Fact is I sure dont know ....

onovakind67
Feb 6th, 04, 2:06 PM
Is there something wrong with my math?
Let's say my horsepower peak is at 6000 rpm.
6000 rpm = 100 rps. Since the exhaust valve opens once every 720, it will open every .020 seconds. At 1600 fps the sonic exhaust pulse will travel 32 feet in this time. Two round trips down an 8' pipe would get it back in .020 sec. Do I need 96" long primaries to get the pulse back at the right time?

The Comparative Aircraft Flight Efficiency Foundation did a study on light aircraft exhaust systems and produced some interesting graphs.

http://www.cafefoundation.org/research.htm

The EPG and Aircraft Exhaust Systems (http://www.cafefoundation.org/aprs/epg.pdf)

Aircraft Exhaust Systems IV (http://www.cafefoundation.org/aprs/EPG%20PART%20IV.pdf)

TJC
Feb 6th, 04, 2:28 PM
Excellent links. Now I just need to absorb it all.

RatONaStick
Feb 6th, 04, 4:18 PM
Originally posted by UDHarold:
Pat,
Thanks for the SAE .004" explanation.
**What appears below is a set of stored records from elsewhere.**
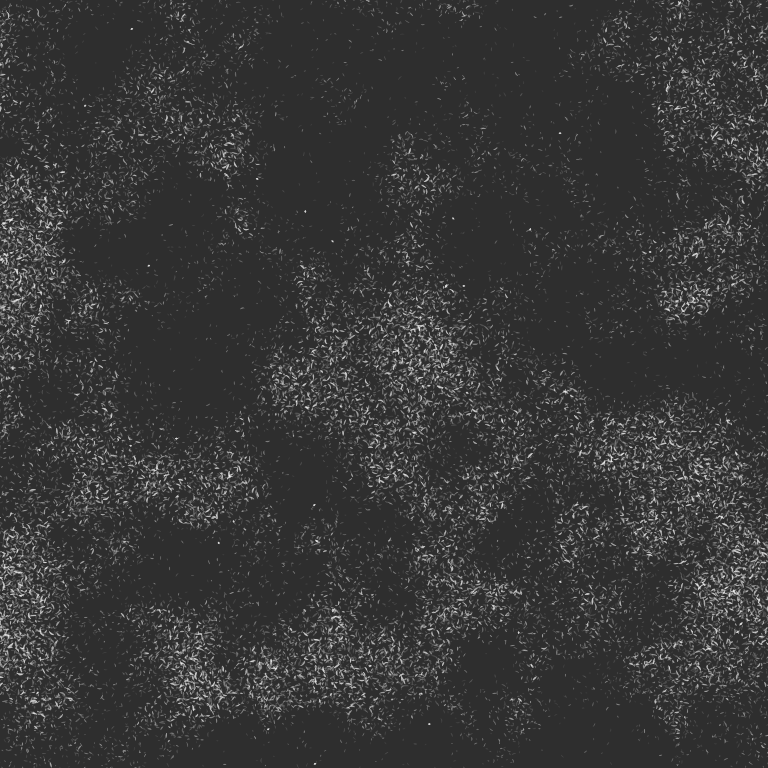
This texture is drawn by a Shadertoy shader. Its source:

```glsl
#define GROUND vec3(0.182)
#define FLECK vec3(1.0)
#define CELLS 140.0
#define LAYERS 5
#define CLUMP_SCALE 7.5
#define CLUMP_EDGES vec2(0.33, 0.86)
#define HALF_LENGTH 0.0027
#define HALF_WIDTH 0.00095
#define BEND 90.0
#define DIM_BRIGHT vec2(0.13, 0.72)
#define SPARK_CHANCE 0.0003

// Integer hash: three values in 0..1
vec3 hash3(vec3 p) {
    uvec3 v = uvec3(ivec3(p) + 1024) * 1664525u + 1013904223u;
    v.x += v.y * v.z; v.y += v.z * v.x; v.z += v.x * v.y;
    v ^= v >> 16u;
    v.x += v.y * v.z; v.y += v.z * v.x; v.z += v.x * v.y;
    return vec3(v >> 8u) / 16777216.0;
}

float valueNoise(vec2 p, float seed) {
    vec2 i = floor(p), f = fract(p);
    f = f * f * (3.0 - 2.0 * f);
    float a = hash3(vec3(i, seed)).x;
    float b = hash3(vec3(i + vec2(1, 0), seed)).x;
    float c = hash3(vec3(i + vec2(0, 1), seed)).x;
    float d = hash3(vec3(i + vec2(1, 1), seed)).x;
    return mix(mix(a, b, f.x), mix(c, d, f.x), f.y);
}

// Cloudy density that gathers the flecks into clumps
float clumpDensity(vec2 p) {
    float sum = 0.0, weight = 0.5, total = 0.0;
    p *= CLUMP_SCALE;
    for (int i = 0; i < 4; i++) {
        sum += weight * valueNoise(p, 60.0 + float(i));
        total += weight;
        p = mat2(1.6, 1.2, -1.2, 1.6) * p + 3.7;
        weight *= 0.62;
    }
    return smoothstep(CLUMP_EDGES.x, CLUMP_EDGES.y, sum / total);
}

// Coverage of a bent stroke that narrows toward its ends
float strokeCover(vec2 p, float angle, float bend, vec2 size, float pixel) {
    float c = cos(angle), s = sin(angle);
    p = mat2(c, -s, s, c) * p;
    p.y += bend * (p.x * p.x - 0.3 * size.x * size.x);
    float along = clamp(p.x, -size.x, size.x);
    float width = size.y * (1.0 - 0.5 * pow(along / size.x, 2.0));
    float dist = length(p - vec2(along, 0.0)) - width;
    return 1.0 - smoothstep(-0.6 * pixel, 0.6 * pixel, dist);
}

void mainImage(out vec4 fragColor, in vec2 fragCoord) {
    float pixel = 1.0 / iResolution.y;
    vec2 uv = fragCoord * pixel;
    vec2 home = floor(uv * CELLS);
    float dark = 1.0;

    for (int y = -1; y <= 1; y++)
    for (int x = -1; x <= 1; x++) {
        vec2 cell = home + vec2(x, y);
        float density = clumpDensity((cell + 0.5) / CELLS);
        for (int n = 0; n < LAYERS; n++) {
            vec3 place = hash3(vec3(cell, n));
            vec3 look = hash3(vec3(cell, n + 16));
            vec2 offset = uv - (cell + place.xy) / CELLS;

            // Flecks grow and brighten with their margin over the threshold
            float margin = density + 0.02 - place.z;
            if (margin > 0.0) {
                float strength = smoothstep(0.0, 0.45, margin);
                float variety = fract(look.z * 7.0);
                vec2 size = vec2(HALF_LENGTH * mix(0.45, 1.4, variety * variety), HALF_WIDTH);
                size.y *= mix(0.8, 1.25, fract(look.z * 31.0));
                size *= mix(0.65, 1.0, strength);
                float light = mix(DIM_BRIGHT.x, DIM_BRIGHT.y, look.z * look.z);
                light *= mix(0.55, 1.0, strength);
                float cover = strokeCover(offset, look.x * 6.2832, (look.y - 0.5) * 2.0 * BEND, size, pixel);
                dark *= 1.0 - light * cover;
            }

            // Rare bright sparks, also outside the clumps
            if (place.z > 1.0 - SPARK_CHANCE) {
                vec2 size = vec2(0.4 * HALF_LENGTH, 1.3 * HALF_WIDTH);
                dark *= 1.0 - 0.8 * strokeCover(offset, look.x * 6.2832, 0.0, size, pixel);
            }
        }
    }
    fragColor = vec4(mix(GROUND, FLECK, 1.0 - dark), 1.0);
}
```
IRREGARDLESS of where a cam manufacturer rates his hydraulic cams, the SAE has very good scientific proof that .004" is the correct rating point for hydraulic cams. another question, what about solid and roller cams? are they rated at a different spec than hydros?

also, i know with a solid you have valve lash and takeup ramps (correct term??) built in the lobe for the lash. would you have to take this in account when figuring dcr?

pdq67
Feb 6th, 04, 5:54 PM
I seem to be reading that duration at .050" is different between a solid cam and a hydraulic cam even when it's the same number??

Am I missing something or just confused??

I can see where the opening points of each cam will be different due to a hy-lifter always riding, although not pumped up solid yet on the base circle whereas a solid lifter will have the lash looseness to contend with before it can kick the lifter up.

Please straighten me out here so I can figure out just what is going on..

pdq67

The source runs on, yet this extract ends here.